For years I've said that if I had to sit through The Sound of Music one more time (I've seen the stage version eight times), I'd just retire to avoid it.
Even with the best professional troupes in big city theaters, the show can be syrupy-sweet to the point of annoyance, and the cast performances can be uneven to the point of distraction.
Thank heaven I was bluffing.
The production of the 1959 Tony Award-winning Rodgers and Hammerstein classic playing at the Show Palace Dinner Theatre through Nov. 17 is more than worth a ninth, 10th or 11th look (I've already bought tickets to see it again).
This Sound of Music is near pitch-perfect — not only the terrific singing (I can forgive a couple of opening night sour notes) and acting but also the engaging tone of the whole production.
Kudos to director Bill Garon, who searched from California to New York City to find the perfect player for each role and then coached them to capture the gentle and genuine feel the composers and writers surely had in mind for the story based on the inspiring real-life Trapp Family Singers. The family escaped 1930s Austria after the German invasion and occupation forced them to take sides and escape, eventually coming to America, where their descendants carry on the family tradition.

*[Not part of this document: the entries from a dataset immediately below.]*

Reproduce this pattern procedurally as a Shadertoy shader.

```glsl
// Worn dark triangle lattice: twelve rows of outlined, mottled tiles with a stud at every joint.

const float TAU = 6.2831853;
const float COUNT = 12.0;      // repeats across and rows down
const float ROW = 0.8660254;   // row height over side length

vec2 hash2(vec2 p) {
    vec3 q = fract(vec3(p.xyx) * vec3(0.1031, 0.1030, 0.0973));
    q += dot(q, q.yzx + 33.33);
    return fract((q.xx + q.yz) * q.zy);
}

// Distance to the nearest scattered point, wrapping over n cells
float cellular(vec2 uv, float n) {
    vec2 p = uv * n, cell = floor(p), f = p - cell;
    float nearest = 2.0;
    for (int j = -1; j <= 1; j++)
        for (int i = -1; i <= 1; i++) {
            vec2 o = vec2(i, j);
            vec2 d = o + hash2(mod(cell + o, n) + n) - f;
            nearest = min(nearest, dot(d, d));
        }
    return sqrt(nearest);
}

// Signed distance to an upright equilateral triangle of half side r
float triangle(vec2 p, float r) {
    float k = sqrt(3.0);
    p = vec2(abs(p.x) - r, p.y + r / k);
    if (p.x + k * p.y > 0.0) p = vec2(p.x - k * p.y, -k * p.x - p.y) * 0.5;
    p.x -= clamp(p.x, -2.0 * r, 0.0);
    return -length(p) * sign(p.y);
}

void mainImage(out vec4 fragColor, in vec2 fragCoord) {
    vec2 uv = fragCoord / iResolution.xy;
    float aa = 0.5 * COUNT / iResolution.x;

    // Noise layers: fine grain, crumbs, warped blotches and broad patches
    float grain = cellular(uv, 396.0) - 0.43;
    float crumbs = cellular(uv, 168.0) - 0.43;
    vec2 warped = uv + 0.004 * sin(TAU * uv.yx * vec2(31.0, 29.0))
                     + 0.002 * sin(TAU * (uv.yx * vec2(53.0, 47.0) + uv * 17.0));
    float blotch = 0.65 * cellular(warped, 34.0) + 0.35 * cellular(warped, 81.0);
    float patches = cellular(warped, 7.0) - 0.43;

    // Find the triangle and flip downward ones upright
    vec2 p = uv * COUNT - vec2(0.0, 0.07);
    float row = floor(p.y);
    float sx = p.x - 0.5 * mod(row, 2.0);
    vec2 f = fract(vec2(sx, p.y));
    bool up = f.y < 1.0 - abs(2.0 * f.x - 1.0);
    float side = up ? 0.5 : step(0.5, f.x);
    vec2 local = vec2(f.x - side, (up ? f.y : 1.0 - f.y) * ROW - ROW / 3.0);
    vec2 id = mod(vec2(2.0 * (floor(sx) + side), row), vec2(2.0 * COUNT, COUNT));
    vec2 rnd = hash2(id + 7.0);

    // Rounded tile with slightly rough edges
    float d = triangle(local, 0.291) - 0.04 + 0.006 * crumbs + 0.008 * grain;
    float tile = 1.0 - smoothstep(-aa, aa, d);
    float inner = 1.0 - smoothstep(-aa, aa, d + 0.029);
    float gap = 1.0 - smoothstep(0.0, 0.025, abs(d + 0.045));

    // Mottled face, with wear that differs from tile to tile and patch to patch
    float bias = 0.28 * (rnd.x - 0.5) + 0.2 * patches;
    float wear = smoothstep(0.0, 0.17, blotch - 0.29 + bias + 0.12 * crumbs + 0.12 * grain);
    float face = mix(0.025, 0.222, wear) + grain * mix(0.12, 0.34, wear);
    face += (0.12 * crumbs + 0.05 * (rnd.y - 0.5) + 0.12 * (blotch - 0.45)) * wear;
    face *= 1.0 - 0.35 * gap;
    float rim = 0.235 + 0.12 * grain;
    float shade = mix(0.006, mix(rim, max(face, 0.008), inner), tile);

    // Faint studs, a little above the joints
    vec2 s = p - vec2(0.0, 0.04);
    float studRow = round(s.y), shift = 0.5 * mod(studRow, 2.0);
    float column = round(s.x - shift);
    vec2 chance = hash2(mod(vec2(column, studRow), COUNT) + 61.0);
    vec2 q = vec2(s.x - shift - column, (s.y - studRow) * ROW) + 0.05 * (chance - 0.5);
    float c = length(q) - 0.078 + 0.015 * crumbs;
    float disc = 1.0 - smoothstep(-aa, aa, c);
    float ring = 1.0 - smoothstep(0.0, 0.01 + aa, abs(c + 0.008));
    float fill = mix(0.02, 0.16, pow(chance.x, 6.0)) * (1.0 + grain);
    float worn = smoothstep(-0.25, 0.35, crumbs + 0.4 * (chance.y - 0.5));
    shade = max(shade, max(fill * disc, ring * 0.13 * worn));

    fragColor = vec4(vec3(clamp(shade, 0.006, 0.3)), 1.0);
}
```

Interestingly, many of the best performances are by actor/singers Garon found right in his own back yard, including veterans of Richey Suncoast Theatre (Tracie Callahan as Sister Margaretta, Tad Andris as Friedrich and Derek Baxter as the menacing Herr Zeller), Stage West Community Playhouse (Dakota Ruiz as Kurt, Jacob Rice as Rolf understudy) and local dance schools (Casey Kerns as Marta, Amanda Siegel as Gretl, Megan Sell as Louisa).
The seven von Trapp children each give endearing, enchanting portrayals, from tiny Siegel as Gretl to adorable Catherine Minyard as middle child Brigitta and lovely Sarah Mitchel as Liesl, the eldest, who falls in love with the budding Nazi Rolf, played by Kyle Beckley.
Garon's cast sets the mood as the Nuns of the Nonnberg Abbey open the show in ringing tones of the Preludium, led by the stunning Susan Haldeman as Mother Abbess, followed by the dulcet tones of the winsome Kelly Pekar's Maria singing the title song against set designer Tom Hansen's gorgeous mountain backdrop.
Haldeman gives the most memorable moment of the show and brings the audience to its feet — and grabbing for their hankies to dab tears from their eyes — with her soaring rendition of Climb Ev'ry Mountain to close Act 1. Longtime Show Palace patrons have been thrilled with this gifted singer's previous performances (Mame, Funny/Forum, Thoroughly Modern Millie), but her Mother Abbess is, arguably, the finest she has ever given.
Brian Minyard is a wonderful Captain Georg von Trapp, giving this often caricatured character multiple warm dimensions that ring true and dear. Local audiences can only hope that the Show Palace brings him back to do larger roles, as the supporting one he plays in this production clearly shows why he has been an award-winning performer (and critics' favorite) on the west coast.
Jill Godfrey plays an appropriately cynical Elsa Schraeder, the captain's momentary fiancee; Bobby May is a hoot as the equally go-along-to-get-along appeaser and family friend-in-need, Max Detweiler; Show Palace stalwart Troy LaFon is a perfect Franz the butler; and Sherry Churchill does a fine job as the housekeeper, Frau Schmidt.
Shanna Sell's choreography beautifully blends into the flow of the show, really shining when the von Trapp kids do So Long, Farewell and the young lovers Liesl and Rolf revel in Sixteen Going on Seventeen (though it would be nice if Liesl's bright red undies weren't such a jarring contrast to her pale, filmy dress).
The program is unclear who is responsible for the recorded music — sound designer Gerald Michaels and/or musical director William Garon? — but, whoever it was did a grand job of making it sound like real, orchestral musical instruments instead of an electronic keyboard.
Even though the show is 21/2 hours long, it moves quickly enough to capture and keep the attention of young people and would be a perfect way to introduce ages 8 and older to professional theater.